(Beginning of Materials provided)
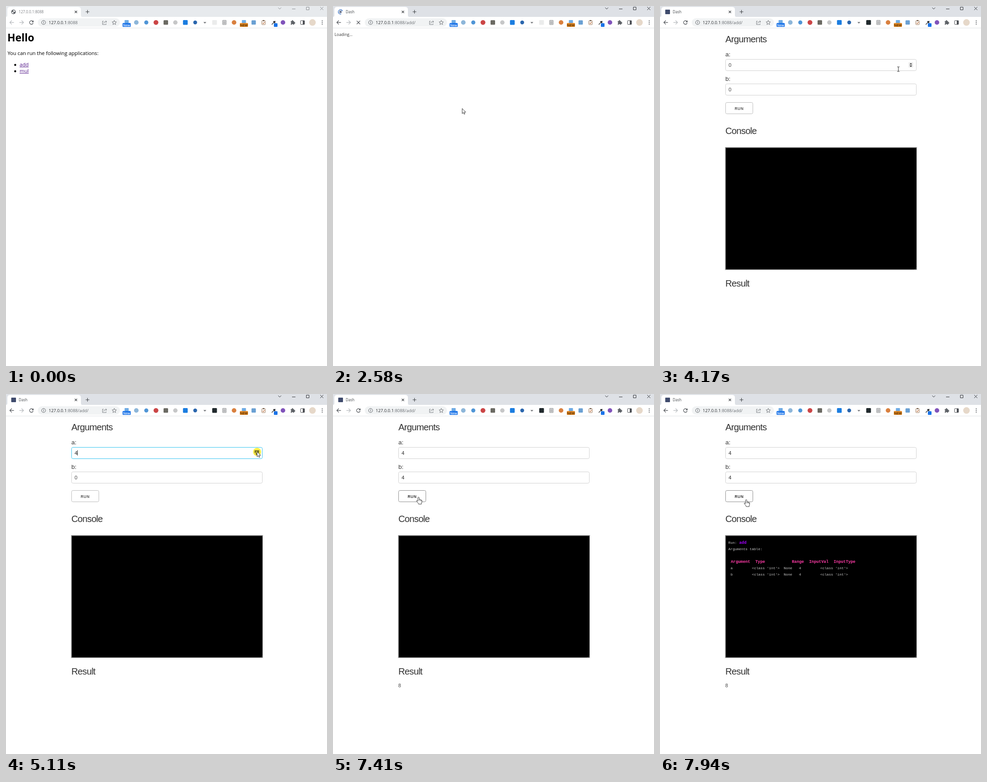
These frames come from a looping animation (707 px wide and 793 px high, 8 s). An HTML page with a canvas:

```html
<!DOCTYPE html>
<html lang="en">
<head>
<meta charset="utf-8">
<title>Dash form</title>
<style>
html, body { margin: 0; width: 100%; height: 100%; overflow: hidden; background: #fff; }
canvas { display: block; }
</style>
</head>
<body>
<canvas id="stage" width="707" height="793"></canvas>
<script>
const ctx = document.getElementById('stage').getContext('2d');
const LOOP = 8000;
const UI = '"Open Sans", "Noto Sans", sans-serif';
const ARIAL = '"Liberation Sans", Arial, sans-serif';
const MONO = '"Liberation Mono", monospace';

const T = {
  status: 980, click: 1150, wait: 1250, commit: 1990, loading: 2180, form: 2710,
  ready: 3700, console: 3640, focusB: 6040, run: 7200, result: 7410,
  updating: 7480, output: 7540, done: 7600
};
const clicksA = [4440, 4640, 4840, 5040];
const clicksB = [T.focusB, 6310, 6500, 6700];
const clicks = [T.click, ...clicksA, ...clicksB, T.run];

// time, x, y of the pointer hotspot
const path = [
  [40, 678, 800], [840, 49, 128.5], [1850, 49, 128.5], [2600, 285, 226],
  [2710, 285, 226], [3450, 190, 207], [3560, 190, 207], [4170, 525, 139],
  [4310, 553, 127], [5200, 553, 127], [5520, 554, 164], [5680, 554, 164],
  [5780, 557, 180], [6760, 557, 180], [6930, 300, 240], [7070, 188.5, 227],
  [7440, 188.5, 227], [7500, 189, 230.5], [7810, 189, 230.5], [7900, 190, 232.5]
];

const arrow = new Path2D('M0 0V11.2L2.6 8.8 4.3 12.6 6.1 11.8 4.4 8.1H7.9Z');
const hand = new Path2D('M-1.6 1.2Q0-1 1.4 1.2V5.4Q3 4.4 4 5.9 5.4 5.3 6 6.8 7.7 6.6 7.6 8.5' +
  'L7 12Q6.4 13 6.3 15.5H-.2Q-.5 13.5-2 12L-4.6 8.6Q-4.4 6.8-2.8 7.8L-1.6 9Z');

function text(str, x, y, size, color, family = UI, weight = 400, spacing = 0) {
  ctx.font = `${weight} ${size}px ${family}`;
  ctx.letterSpacing = spacing + 'px';
  ctx.fillStyle = color;
  ctx.fillText(str, x, y);
  return ctx.measureText(str).width;
}

function box(x, y, w, h, fill, r = 0, stroke) {
  ctx.beginPath();
  ctx.roundRect(x, y, w, h, r);
  if (fill) { ctx.fillStyle = fill; ctx.fill(); }
  if (stroke) { ctx.strokeStyle = stroke; ctx.lineWidth = 1; ctx.stroke(); }
}

function disc(x, y, r, fill) {
  ctx.beginPath();
  ctx.arc(x, y, r, 0, 7);
  ctx.fillStyle = fill;
  ctx.fill();
}

function line(d, color, width = 1) {
  ctx.strokeStyle = color;
  ctx.lineWidth = width;
  ctx.stroke(new Path2D(d));
}

function shape(d, fill) {
  ctx.fillStyle = fill;
  ctx.fill(new Path2D(d));
}

function cross(x, y, r, color, width) {
  line(`M${x - r} ${y - r}l${2 * r} ${2 * r}m0 ${-2 * r}l${-2 * r} ${2 * r}`, color, width);
}

function arc(x, y, r, from, to, color, width) {
  ctx.beginPath();
  ctx.arc(x, y, r, from, to);
  ctx.strokeStyle = color;
  ctx.lineWidth = width;
  ctx.stroke();
}

function pointerAt(t) {
  let i = 1;
  while (i < path.length - 1 && path[i][0] < t) i++;
  const [t0, x0, y0] = path[i - 1], [t1, x1, y1] = path[i];
  const k = Math.min(1, Math.max(0, (t - t0) / (t1 - t0)));
  const e = k * k * (3 - 2 * k);
  return { x: x0 + (x1 - x0) * e, y: y0 + (y1 - y0) * e };
}

const inside = (p, x, y, w, h) => p.x >= x && p.x <= x + w && p.y >= y && p.y <= y + h;
const pressed = (t, list) => list.some(c => t >= c && t < c + 130);
const count = (t, list) => list.filter(c => t >= c).length;

function drawTabIcon(t) {
  if (t >= T.wait && t < T.commit) {
    const a = -2 - (t - 1380) / 160;
    arc(16.5, 13, 4.8, a - 0.9, a + 0.6, '#c3c7cd', 1);
  } else if (t >= T.commit && t < T.ready) {
    const a = (t - 3500) / 170;
    box(14, 10.5, 5, 5, '#6d7891', 1);
    arc(16.5, 13, 4.8, a + 0.4, a + 5, '#2f6cc4', 1.4);
  } else if (t >= T.ready) {
    box(11.5, 8, 10.5, 10, '#3f4b6d', 1);
  } else {
    disc(16.5, 13, 5, '#5f6368');
    shape('M12.8 13h2.4l1.2 1.3v2.4q-3.4-.4-3.6-3.7ZM16.4 9.3q3 .1 3.8 2.5l-1.8 1.4-2.4-.6.2-1.5-1-.6Z', '#fff');
  }
}

function drawTabs(t) {
  const active = t >= T.click;
  const ink = active ? '#303236' : '#8b8e92';
  box(0, 0, 707, 24, active ? '#dee1e6' : '#e7eaed');
  shape('M0 24Q3 24 3 20V8Q3 2 9 2H159Q165 2 165 8V20Q165 24 168 24Z', '#fff');
  drawTabIcon(t);
  const busy = (t >= T.form && t < T.ready) || (t >= T.updating && t < T.done);
  const title = t < T.loading ? '127.0.0.1:8088' : busy ? 'Updating...' : 'Dash';
  text(title, 28, 16, 8.1, active ? '#45494d' : '#7c7f83');
  cross(154, 13, 2.5, '#3c4043', 1.1);
  line('M175.5 12.8h8m-4-4v8', '#3c4043', 1.1);
  line('M599.5 3.5l3.3 3.4 3.3-3.4', ink);
  line('M630 6.5h7.5', ink);
  line('M661.5 2.5h6v6h-6Z', ink);
  cross(695.5, 5.5, 3.4, ink);
}

function drawNav(t) {
  const dark = '#4b4f54', pale = '#b4b7bb';
  const loading = t >= T.wait && t < T.ready;
  line('M17.5 36.3h-9m4.2-4.3l-4.3 4.3 4.3 4.3', t >= T.commit ? dark : pale, 1.2);
  line('M29.5 36.3h9m-4.2-4.3l4.3 4.3-4.3 4.3', pale, 1.2);
  if (loading) cross(56, 36.3, 3.7, dark, 1.2);
  else {
    arc(56, 36.3, 4, 0.3, 5.5, dark, 1.3);
    shape('M60.6 31.5v4.2h-4.2Z', dark);
  }
  box(70, 27, 181, 18.5, '#f1f3f4', 9.2);
  arc(82.8, 36.3, 4.4, 0, 7, '#5f6368', 1);
  line('M82.8 35.6v3m0-5.1v1.2', '#5f6368', 1.1);
  const w = text('127.0.0.1', 94, 39.8, 9.45, '#2a2c30');
  text(t < T.commit ? ':8088' : ':8088/add/', 94 + w, 39.8, 9.45, '#6b6f74');
  line('M215 33.5h-2.5v7.3h8v-2M215 38.5q.4-4 4-4h2.6m-2.2-2.4l2.5 2.4-2.5 2.4', '#6f7378', 0.9);
  line('M238.5 31.6l1.4 3.2 3.4.3-2.6 2.3.8 3.4-3-1.8-3 1.8.8-3.4-2.6-2.3 3.4-.3Z', '#5f6368', 0.9);
}

function badge(x, label, bg, ink) {
  box(x - 4.5, 31, 9, 7, '#6fabe4', 1);
  box(x - 9, 37.5, 18, 8.5, bg, 1.5);
  ctx.textAlign = 'center';
  text(label, x, 44.6, 7.2, ink, UI, 600);
  ctx.textAlign = 'left';
}

function drawExtensions(t) {
  const square = (x, color, r = 5) => box(x - r, 36.3 - r, 2 * r, 2 * r, color, 1.5);
  const round = (x, color, r = 5.3) => disc(x, 36.3, r, color);
  badge(265.7, 'New', '#1a73e8', '#fff');
  round(287, '#8db6d9', 5);
  round(309, '#4f95d6', 4.5);
  round(330.3, '#cb4546');
  square(352, '#6b6a63');
  round(373, '#c6c7c8', 4.8);
  square(395, '#1b7de0', 5.2);
  round(416.7, '#2a66ad', 4.2);
  shape('M434.8 35.3h6.4l-3.2 3.4Z', '#74777b');
  square(459.4, t < T.form + 60 ? '#ebecec' : '#20292c', 5.2);
  box(477, 31.5, 8, 9.5, '#d3d4d5', 0.5, '#97999b');
  line('M478.5 34.5h5m-5 2h5m-5 2h5', '#97999b', 0.8);
  round(502.3, '#d9803f', 5);
  badge(524, 'NEW', '#df8420', '#4a2b05');
  square(545.5, '#6aa0d3', 4.8);
  box(563.5, 32.5, 7.5, 8.5, '#fff', 0.8, '#9a7453');
  box(565.5, 31, 3.5, 2.4, '#6f5a48');
  line('M565.2 37l1.6 1.8 2.8-3.4', '#c06a35', 1.1);
  line('M585.3 41l5-5.2', '#3a3d42', 1.4);
  line('M589 33.6l3.8 3.8m-1.8-1.8l2-2.4', '#25272b', 2.2);
  box(590, 38, 8, 8, '#1a73e8', 1.2);
  round(610, '#8053ba', 5);
  box(627, 33.4, 8, 7.6, '#5f6368', 1);
  disc(631, 33, 1.8, '#5f6368');
  disc(635.3, 37.2, 1.7, '#5f6368');
  disc(627, 37.4, 1.3, '#fff');
  disc(631, 41, 1.3, '#fff');
  box(648.7, 32.2, 8.6, 8.4, null, 1, '#46494e');
  box(653.7, 32, 3.8, 8.8, '#46494e');
  disc(675, 36.3, 7.2, '#e6d8c9');
  for (const y of [32.7, 36.4, 40.1]) disc(696.5, y, 1.1, '#5f6368');
}

function drawIndex(t) {
  text('Hello', 3, 77.8, 22.9, '#000', UI, 700);
  text('You can run the following applications:', 3.4, 108.2, 11.16, '#000');
  [['add', 133], ['mul', 147]].forEach(([name, y]) => {
    disc(20.3, y - 3.3, 2.2, '#000');
    const w = text(name, 30, y, 11.16, '#551a8b');
    box(30, y + 1, w, 0.9, '#551a8b');
  });
  if (t >= T.status) {
    ctx.globalAlpha = Math.min(1, (t - T.status) / 140);
    box(-4, 783.5, 84, 14, '#dee1e6', 3);
    text('127.0.0.1:8088/add', 1, 794, 8.3, '#5f6368');
    ctx.globalAlpha = 1;
  }
}

function drawInput(t, y, list, focused, p) {
  box(144.5, y + 0.5, 420, 25, '#fff', 3, focused ? '#33c3f0' : '#d1d1d1');
  const n = count(t, list);
  text(String(n), 151, y + 17, 11.2, n ? '#222' : '#444', ARIAL);
  if (focused) {
    const last = list[n - 1];
    if ((t - last) % 1060 < 530) box(157, y + 7, 1, 11.5, '#222');
  }
  if (inside(p, 144, y, 421, 26)) {
    const down = pressed(t, list);
    box(547.5, y + 7, 10, 11.5, '#ececec');
    if (down) box(547.5, y + 7, 10, 5.7, '#777');
    shape(`M549.7 ${y + 11.8}h5.6l-2.8-3.4Z`, down ? '#eee' : '#444');
    shape(`M549.7 ${y + 14}h5.6l-2.8 3.4Z`, '#444');
  }
}

function drawOutput() {
  const put = (s, x, y) => text(s, x, y, 7.83, '#c9c9c9', MONO);
  const head = (s, x, y, color) => text(s, x, y, 8.9, color, MONO, 700);
  put('Run:', 150.5, 329.5);
  head('add', 174.5, 329.5, '#a400ff');
  put('Arguments table:', 150.5, 343.7);
  [['Argument', 156], ['Type', 210], ['Range', 290.5], ['InputVal', 328.5], ['InputType', 382.5]]
    .forEach(([s, x]) => head(s, x, 372, '#ff3ba7'));
  ['a', 'b'].forEach((name, i) => {
    const y = 386.3 + i * 14.1;
    put(name, 155.5, y);
    put("<class 'int'>", 202.5, y);
    put('None', 272.5, y);
    put('4', 306, y);
    put("<class 'int'>", 353, y);
  });
}

function drawConsole(t) {
  const black = t >= T.console;
  const w = black ? 423 : 424, h = black ? 271 : 272;
  box(143.5, 311, w, h, '#e6e6e6');
  shape(`M143.5 ${311 + h}V311h${w}l-1.5 1.5H145V${309.5 + h}Z`, '#858585');
  box(145, 312.5, w - 3, h - 3, black ? '#000' : '#fff');
  line('M560.5 581l5.5-5.5m-2.5 5.5l2.5-2.5', '#8a8a8a', 0.8);
  if (t >= T.output) drawOutput();
}

function drawForm(t, p) {
  const title = (s, y) => text(s, 144, y, 20.2, '#323232', ARIAL, 400, -0.75);
  title('Arguments', 79.5);
  text('a:', 144, 111, 13.4, '#323232', ARIAL);
  drawInput(t, 117, clicksA, t >= clicksA[0] && t < T.focusB, p);
  text('b:', 144, 164.7, 13.4, '#323232', ARIAL);
  drawInput(t, 171, clicksB, t >= T.focusB && t < T.run, p);
  const hot = inside(p, 144, 212, 61, 26) || t >= T.run;
  box(144.5, 212.5, 60, 25, '#fff', 3, hot ? '#8c8c8c' : '#bbb');
  text('RUN', 164.4, 228.8, 8.25, hot ? '#333' : '#555', ARIAL, 700, 0.75);
  title('Console', 282);
  drawConsole(t);
  title('Result', 618);
  if (t >= T.result) text('8', 143.7, 646, 10.8, '#444', ARIAL);
}

function drawPointer(t, p) {
  if (pressed(t, clicks)) {
    ctx.globalCompositeOperation = 'multiply';
    disc(p.x, p.y + 0.5, 9, '#fff04a');
    ctx.globalCompositeOperation = 'source-over';
  }
  const form = t >= T.form;
  const onLink = form ? inside(p, 144, 212, 61, 26) : t < T.commit && inside(p, 30, 122, 20, 26);
  const onField = form && (inside(p, 145, 117, 400, 26) || inside(p, 145, 171, 400, 26));
  ctx.save();
  ctx.translate(p.x, p.y);
  if (onField) {
    line('M-2.5-5h2l.5.6.5-.6h2M0-4.5V4.8M-2.5 5.2h2l.5-.6.5.6h2', '#222');
  } else {
    const icon = onLink ? hand : arrow;
    ctx.lineJoin = 'round';
    ctx.fillStyle = '#fff';
    ctx.fill(icon);
    ctx.strokeStyle = '#222';
    ctx.lineWidth = 0.9;
    ctx.stroke(icon);
    if (onLink) line('M1.4 5.4v3M4 6v2.6M6 7v2', '#222', 0.7);
  }
  ctx.restore();
}

function draw(t) {
  const p = pointerAt(t);
  box(0, 0, 707, 793, '#fff');
  drawTabs(t);
  drawNav(t);
  drawExtensions(t);
  box(0, 48, 707, 1, '#e1e3e6');
  if (t < T.commit) drawIndex(t);
  else if (t >= T.form) drawForm(t, p);
  else if (t >= T.loading) text('Loading...', 3.5, 66, 8.8, '#333');
  if (t >= 70) drawPointer(t, p);
}

const start = performance.now();
function tick() {
  draw((performance.now() - start) % LOOP);
  requestAnimationFrame(tick);
}
tick();
</script>
</body>
</html>
```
(End of Materials provided)
Each line in the records that carries "list" must be copied out.

const pressed = (t, list) => list.some(c => t >= c && t < c + 130);
const count = (t, list) => list.filter(c => t >= c).length;
function drawInput(t, y, list, focused, p) {
  const n = count(t, list);
    const last = list[n - 1];
    const down = pressed(t, list);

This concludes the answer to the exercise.